On the Front Lines in Syria

A conversation between Michael Pfister and Lefteris Pitarakis.

AP photographer Lefteris Pitarakis has been working as a photojournalist in the Middle East for two decades. He spoke with ZEIT ONLINE Director of Photography Michael Pfister about the risks and emotional stress he faces in the field.

Pitarakis and Pfister met at a 2019 Dart Centre Europe retreat that focused on how journalists can support colleagues in distress.

A local resident uses his mobile to take photos of the damages on a house, caused by a mortar fired from inside Syria, on the Turkish town of Akcakale, southeastern Turkey, Saturday, Oct. 12, 2019.

Michael Pfister: You spent the last few weeks on the front line of Turkey's incursion into Syria. What was the greatest challenge you faced on this assignment?

Lefteris Pitarakis: The biggest challenge, as always, was access to the story itself. Army positions in Turkey were off limits, and we had to work long hours and drive huge distances to see convoys of tanks and other vehicles being transferred close to the border, as well as Turkey-supported Syrian fighters going in.

In many cities, we were blocked from areas adjacent to the border and we had to work from nearby hills, overlooking Syria. Many local residents were  reluctant to talk to foreign media, and there was also occasional shelling in Turkey from inside Syria, so we had to be extremely careful.

Pfister: On one hand, you photographed combat images: tanks, bombs and smoke-filled skies. On the other hand, you took pictures of parents who lost their children and homes in the violence. How do you process all of these impressions?

Pitarakis: Let me first emphasize that my photos focused on the effects on people on the Turkish side only. I believe that the effects on people inside Syria were far greater, and I wish I had had the chance to work there as well.
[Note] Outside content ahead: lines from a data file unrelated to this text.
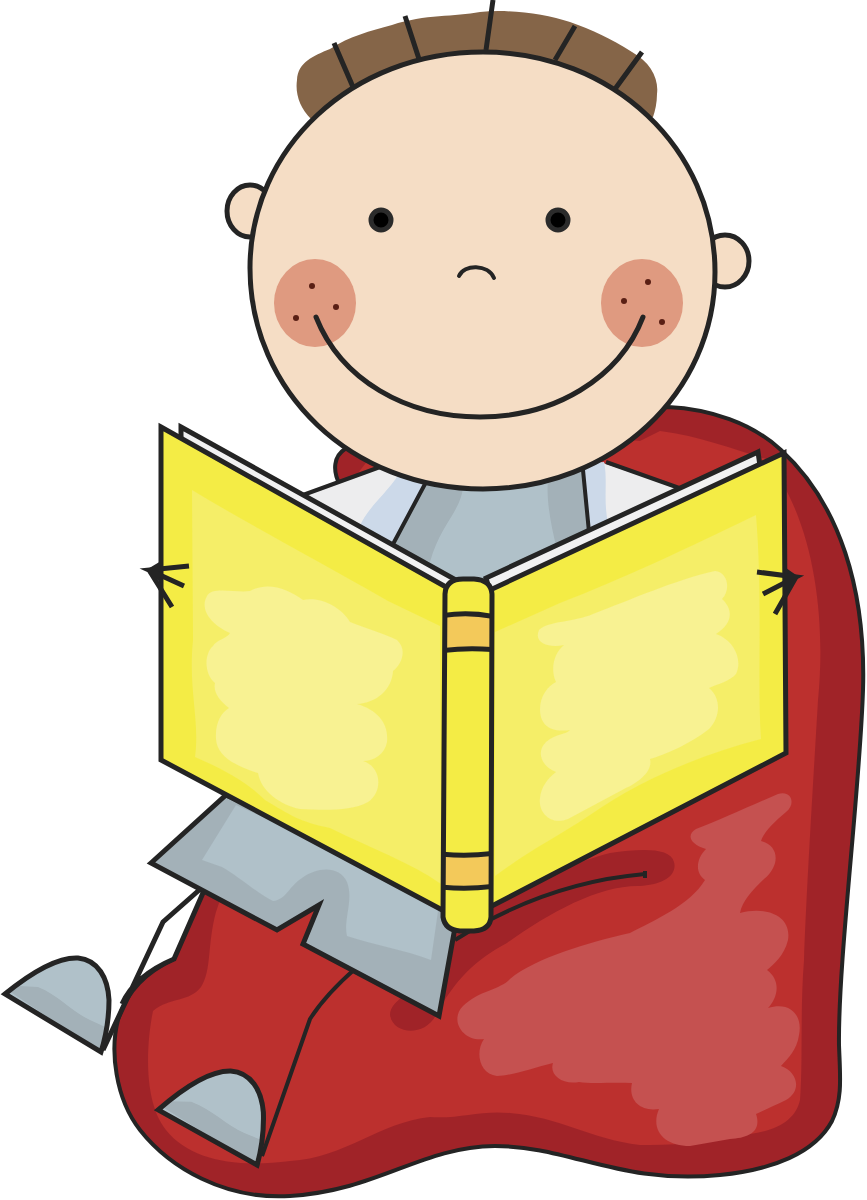
<!DOCTYPE html>
<html lang="en">
<head>
<meta charset="utf-8">
<title>Child reading on a bean bag</title>
<style>
:root{--ink:#242424;--paper:#fff;--skin:#f5ddc5;--blush:#df9a80;--freckle:#5a1f14;--hair:#856548;--bag:#bc302e;--bag-dark:#a02328;--bag-light:#c55150;--cover:#f4ec45;--cover-mid:#f5ee68;--cover-light:#f8f292;--band:#f3c95a;--cloth:#b0c1c9;--cloth-dark:#a3b1b8;--shirt:#ededee;--shirt-shade:#ccd9e9}
html,body{margin:0;background:var(--paper);overflow:hidden}
svg{display:block;width:867px;height:1200px}
.line{fill:none;stroke:var(--ink);stroke-width:5}
.edge{stroke:var(--ink);stroke-width:5}
.thin{stroke-width:4}
.round{stroke-linecap:round;stroke-linejoin:round}
.skin{fill:var(--skin)}
.hair{fill:var(--hair)}
.blush{fill:var(--blush)}
.freckle{fill:var(--freckle)}
.bag{fill:var(--bag)}
.bag-dark{fill:var(--bag-dark)}
.bag-light{fill:var(--bag-light)}
.cover{fill:var(--cover)}
.cover-mid{fill:var(--cover-mid)}
.cover-light{fill:var(--cover-light)}
.band{fill:var(--band)}
.cloth{fill:var(--cloth)}
.cloth-dark{fill:var(--cloth-dark)}
.shirt{fill:var(--shirt)}
.shirt-shade{fill:var(--shirt-shade)}
</style>
</head>
<body>
<svg viewBox="0 0 867 1200" role="img" aria-label="Smiling child reading a yellow book on a red bean bag">
<defs>
<path id="bag-shape" d="M340 485C332 470 334 456 345 449L480 430L668 407C710 409 752 423 781 450C840 504 866 590 863 690C860 790 838 960 839 1045C840 1075 843 1098 832 1121C815 1153 772 1170 720 1175C620 1185 570 1146 495 1146C420 1147 380 1190 290 1196C225 1200 170 1168 140 1130C115 1098 110 1050 118 1020C127 990 147 972 174 959L206 884L340 800Z"/>
<path id="shoe" d="M5 994C32 972 58 957 78 958C98 960 108 978 109 1000C109 1020 106 1036 101 1052Z"/>
<path id="trouser-shape" d="M151 863L226 795L460 900L439 1016L303 944L319 905L277 930Z"/>
<path id="left-cover" d="M161 427L446 587V912L161 760Z"/>
<path id="right-cover" d="M784 453L490 590V907L786 753Z"/>
<path id="spine" d="M445 594Q446 579 463 579H474Q491 580 492 594L491 917Q490 930 474 931H460Q445 930 443 917Z"/>
<path id="head" d="M483 52C612 52 715 148 715 272C715 393 612 489 483 489C352 489 250 392 250 268C250 148 352 52 483 52Z"/>
<clipPath id="in-bag"><use href="#bag-shape"/></clipPath>
<clipPath id="in-shoe"><use href="#shoe"/></clipPath>
<clipPath id="in-trousers"><use href="#trouser-shape"/></clipPath>
<clipPath id="in-spine"><use href="#spine"/></clipPath>
<g id="shoe-drawing">
<use href="#shoe" class="cloth"/>
<path class="cloth-dark" clip-path="url(#in-shoe)" d="M0 985L38 987C60 996 72 1012 90 1020L112 1030V1060Z"/>
<use href="#shoe" class="line"/>
</g>
</defs>

<g id="bean-bag">
<use href="#bag-shape" class="bag-dark"/>
<g clip-path="url(#in-bag)">
<path class="bag" d="M345 490L372 455L480 430L640 441L660 431C700 436 735 450 766 459C815 520 826 620 818 700C812 800 806 900 804 960C800 1010 803 1060 800 1100C796 1118 780 1130 750 1134C710 1140 680 1146 640 1145C590 1139 560 1117 510 1113C480 1110 460 1119 430 1117C380 1122 345 1158 290 1161C235 1168 190 1160 166 1130C142 1100 147 1040 153 1011C170 997 190 1002 201 987C212 970 207 945 216 912L230 870L400 780Z"/>
<path class="bag-dark" d="M450 940C490 905 560 865 610 853C640 849 670 847 674 862C678 877 660 885 640 886C600 885 550 912 507 943C475 960 455 980 436 1015C425 1037 393 1035 390 1015C390 998 420 990 440 965Z"/>
<path class="bag-light" d="M696 829C720 820 750 806 778 794C792 790 796 804 786 812C774 822 764 832 761 841C780 846 780 866 764 879C752 890 742 902 740 913C765 906 792 915 788 940C784 956 774 964 767 970C783 982 776 1000 768 1008C790 1001 803 1015 799 1035C797 1050 788 1058 781 1066C798 1072 802 1091 786 1100C774 1106 764 1110 756 1114C762 1132 748 1138 730 1139L690 1146C664 1146 650 1130 659 1109C640 1112 628 1100 632 1083C612 1082 592 1084 579 1082C562 1085 549 1075 553 1063C533 1068 510 1076 497 1076C479 1074 475 1052 484 1039C463 1042 449 1020 463 1006C480 990 500 990 510 979C535 958 590 942 630 933C655 920 690 905 705 880C694 872 697 858 706 849C690 844 686 835 696 829Z"/>
</g>
<use href="#bag-shape" class="line thin"/>
<path class="line thin" d="M455 940C510 905 575 880 645 874M645 871V878"/>
</g>

<g id="legs">
<path fill="#fff" d="M206 888L163 922L119 1010C130 985 150 970 174 959Z"/>
<path class="line" d="M206 884L163 922L103 1050M206 886L174 959C148 970 130 986 122 1004"/>
<path class="line thin" d="M356 968C340 982 322 1000 310 1019L262 1156"/>
<use href="#shoe-drawing"/>
<use href="#shoe-drawing" transform="translate(154 1106) rotate(-2) scale(1.01) translate(-1 -990)"/>
</g>

<g id="trousers">
<use href="#trouser-shape" class="cloth-dark"/>
<path class="cloth" clip-path="url(#in-trousers)" d="M202 860L236 805L440 897L431 960C405 950 375 945 347 936C343 920 354 900 347 882C340 866 318 866 302 878C290 885 286 900 273 901C260 895 238 876 222 867Z"/>
<use href="#trouser-shape" class="line"/>
</g>

<g id="shirt">
<path class="shirt" d="M303 495L390 462H600L682 489L560 548L450 580L392 546Z"/>
<path class="shirt-shade" d="M359 528C368 505 392 490 402 468L430 480L392 546ZM578 465L604 462C608 480 603 500 608 523L588 535Z"/>
<path class="cloth" d="M425 484L583 470L589 534L490 580H460L392 546Z"/>
<path class="cloth-dark" d="M425 484L463 486C462 510 440 525 430 562L392 546ZM548 480L583 470L589 534L557 550C551 525 546 500 548 480Z"/>
<path class="line thin" d="M303 495L380 467M425 484L392 546M583 470L589 532M606 462L682 489"/>
</g>

<g id="book">
<path class="edge" fill="#f1f1f2" d="M181 427L456 580L446 590L181 440Z"/>
<path class="edge" fill="#f1f1f2" d="M758 452L486 578L490 592L760 466Z"/>
<use href="#left-cover" class="cover"/>
<path class="cover-mid" d="M192 490C250 525 320 562 388 601L440 626L441 884C410 862 370 848 330 828C300 822 290 815 265 800C245 780 220 768 195 757C200 720 188 690 193 640Z"/>
<path class="cover-light" d="M207 596C212 586 235 593 250 591C268 581 288 589 303 600C321 596 342 608 350 622C365 628 385 634 397 640C408 650 401 665 393 671C392 690 376 703 357 704C378 710 389 724 387 742C385 754 374 761 363 761C382 767 383 792 368 802C350 812 320 810 300 809C280 805 261 791 258 773C238 767 217 757 216 739C215 723 221 713 229 708C219 700 213 692 215 683C204 674 204 654 213 646C216 640 228 638 230 633C212 625 199 610 207 596Z"/>
<use href="#left-cover" class="line"/>
<use href="#right-cover" class="cover"/>
<path class="cover-mid" d="M756 515C690 547 620 580 560 603L495 632V876C530 850 555 838 590 815C640 780 700 755 761 739C757 680 763 600 756 515Z"/>
<path class="cover-light" d="M539 630C548 621 575 622 593 614C630 600 675 580 715 571C728 572 731 590 722 599C735 611 731 625 716 634C734 640 743 660 736 674C730 681 718 684 709 688C722 699 720 718 709 729C690 744 664 755 650 759C653 772 638 783 624 789L568 819C550 826 538 812 540 798C541 787 548 778 556 772C541 766 536 752 546 742C557 733 566 735 570 730C549 733 540 724 540 709C540 696 548 686 556 682C550 669 554 653 564 645C550 648 533 644 539 630Z"/>
<use href="#right-cover" class="line"/>
<use href="#spine" class="cover"/>
<g clip-path="url(#in-spine)">
<path class="band edge" d="M440 616Q468 611 496 617V650Q468 647 440 651ZM440 854Q468 857 496 853V886Q468 890 440 887Z"/>
</g>
<use href="#spine" class="line"/>
</g>

<g id="hands">
<path fill="var(--ink)" d="M146 570L161 561V583ZM786 568L799 577L786 591Z"/>
<path class="line" d="M189 566L149 570L184 586M149 570L172 607M757 572L796 577L763 594M796 577L775 614"/>
</g>

<g id="boy-head">
<path class="hair" d="M311 119C300 108 295 94 297 80C298 62 313 56 330 49C350 36 370 31 392 25C425 14 455 17 480 12C510 9 545 14 570 22C592 30 610 38 632 52C650 62 659 78 657 94C657 103 655 111 653 117L600 130H360Z"/>
<ellipse class="skin edge" cx="250" cy="211" rx="23" ry="26"/>
<ellipse class="skin edge" cx="725" cy="261" rx="24" ry="26"/>
<use href="#head" class="skin edge"/>
<path class="line" d="M334 43L353 87M405 16L419 59M493 0L486 50M575 26L555 60M642 52L615 89"/>
<g id="cheeks">
<ellipse class="blush" cx="315" cy="303" rx="41" ry="44"/>
<ellipse class="blush" cx="642" cy="303" rx="41" ry="44"/>
<g class="freckle">
<circle cx="312" cy="286" r="3"/><circle cx="336" cy="307" r="3"/><circle cx="296" cy="318" r="3"/>
<circle cx="648" cy="282" r="3"/><circle cx="624" cy="301" r="3"/><circle cx="662" cy="322" r="3"/>
</g>
</g>
<g id="eyes" fill="#000" stroke="#2b2b2b" stroke-width="5">
<circle cx="381" cy="220" r="10"/><circle cx="558" cy="220" r="10"/>
</g>
<path id="nose" class="line thin round" d="M459 276C464 264 488 264 494 278"/>
<path id="smile" class="line round" d="M316 317C341 380 406 417 480 417C554 417 619 379 643 317"/>
</g>
</svg>
</body>
</html>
To answer your question, I think my experience helps me deal with the extreme situations I cover. It's never easy, and you always have to be wary of the effects your coverage has on you. Nowadays, we are all aware of the effects of trauma and know that it is extremely important to make sure you and you colleagues get the help they might need during and after an assignment.

Members of the family of ten-month-old Mohammed Omar Saar, killed during incoming shelling from Syria, react following the baby's funeral in Akcakale, Sanliurfa province, southeastern Turkey, Friday, Oct. 11, 2019. 

Pfister: You were witness to people mourning over lost family members. What was the saddest moment for you?

Pitarakis: I've covered funerals of both civilians and soldiers, and there is always a difference. Civilians are completely innocent bystanders, whereas soldiers are combatants, making death a constant possible outcome. I believe the expression of mourning in the case of soldiers is more subtle, more controlled.

The saddest moment for me was definitely the funeral of Mohammed Omar Saar, a 10-month-old baby killed by shelling from Syria. His parents and the broader family  themselves refugees from Syria who had fled the war and found refuge in Turkey  were in complete shock. I could see the deep sorrow behind their blank faces as I was photographing them.

Pfister: How do you try to capture the situation faced by the war refugees – including families and children confronting uncertain futures – that you meet every day?

Pitarakis: I have covered refugees and displaced people across the Middle East throughout my career and I always approach refugees with sensitivity and the utmost respect. These people have lost nearly everything, and their futures are, as you say, totally uncertain, if not bleak. I try to depict their life and their plight in the most decent and respectful way possible. I try to spend as much time as I can with them, listening to their stories and giving them a chance to be heard.

Local residents look on as a convoy of Turkish forces' trucks transporting tanks is driven on a road towards the border with Syria in Sanliurfa province, Saturday, Oct. 12, 2019.


Pfister: Unlike your colleagues in television, as a photojournalist you are often on your own in the field. What risks did you face in your work on the Turkish-Syrian border?

Pitarakis: I work for the Associated Press, so I regularly worked with video journalists and/or text reporters, not to mention the great help of our media assistants that were driving for us.

At other times, I tried to team up with colleagues that I know and respect. In this kind of theater, you can’t be alone. You have to always calculate the possibility of something going wrong and you have to be able to trust the people you are with. On this assignment, the risks mostly had to do with incoming mortar and sniper fire. And the possibility of detention by the authorities if you went a little too far.

Pfister: How long did you plan to be on the front line?

Pitarakis: There was no concrete plan. It was totally uncertain from the beginning, so I was prepared to stay for several weeks. Upon implementation of the ceasefire, there wasn't much more to see from the Turkish side, so we pulled back. But we are on alert for possible redeployment at any time.

A journalist looks out of a hole on a house that was damaged by a mortar fired from inside Syria, on the Turkish town of Akcakale, southeaster, Turkey, Saturday, Oct. 12, 2019.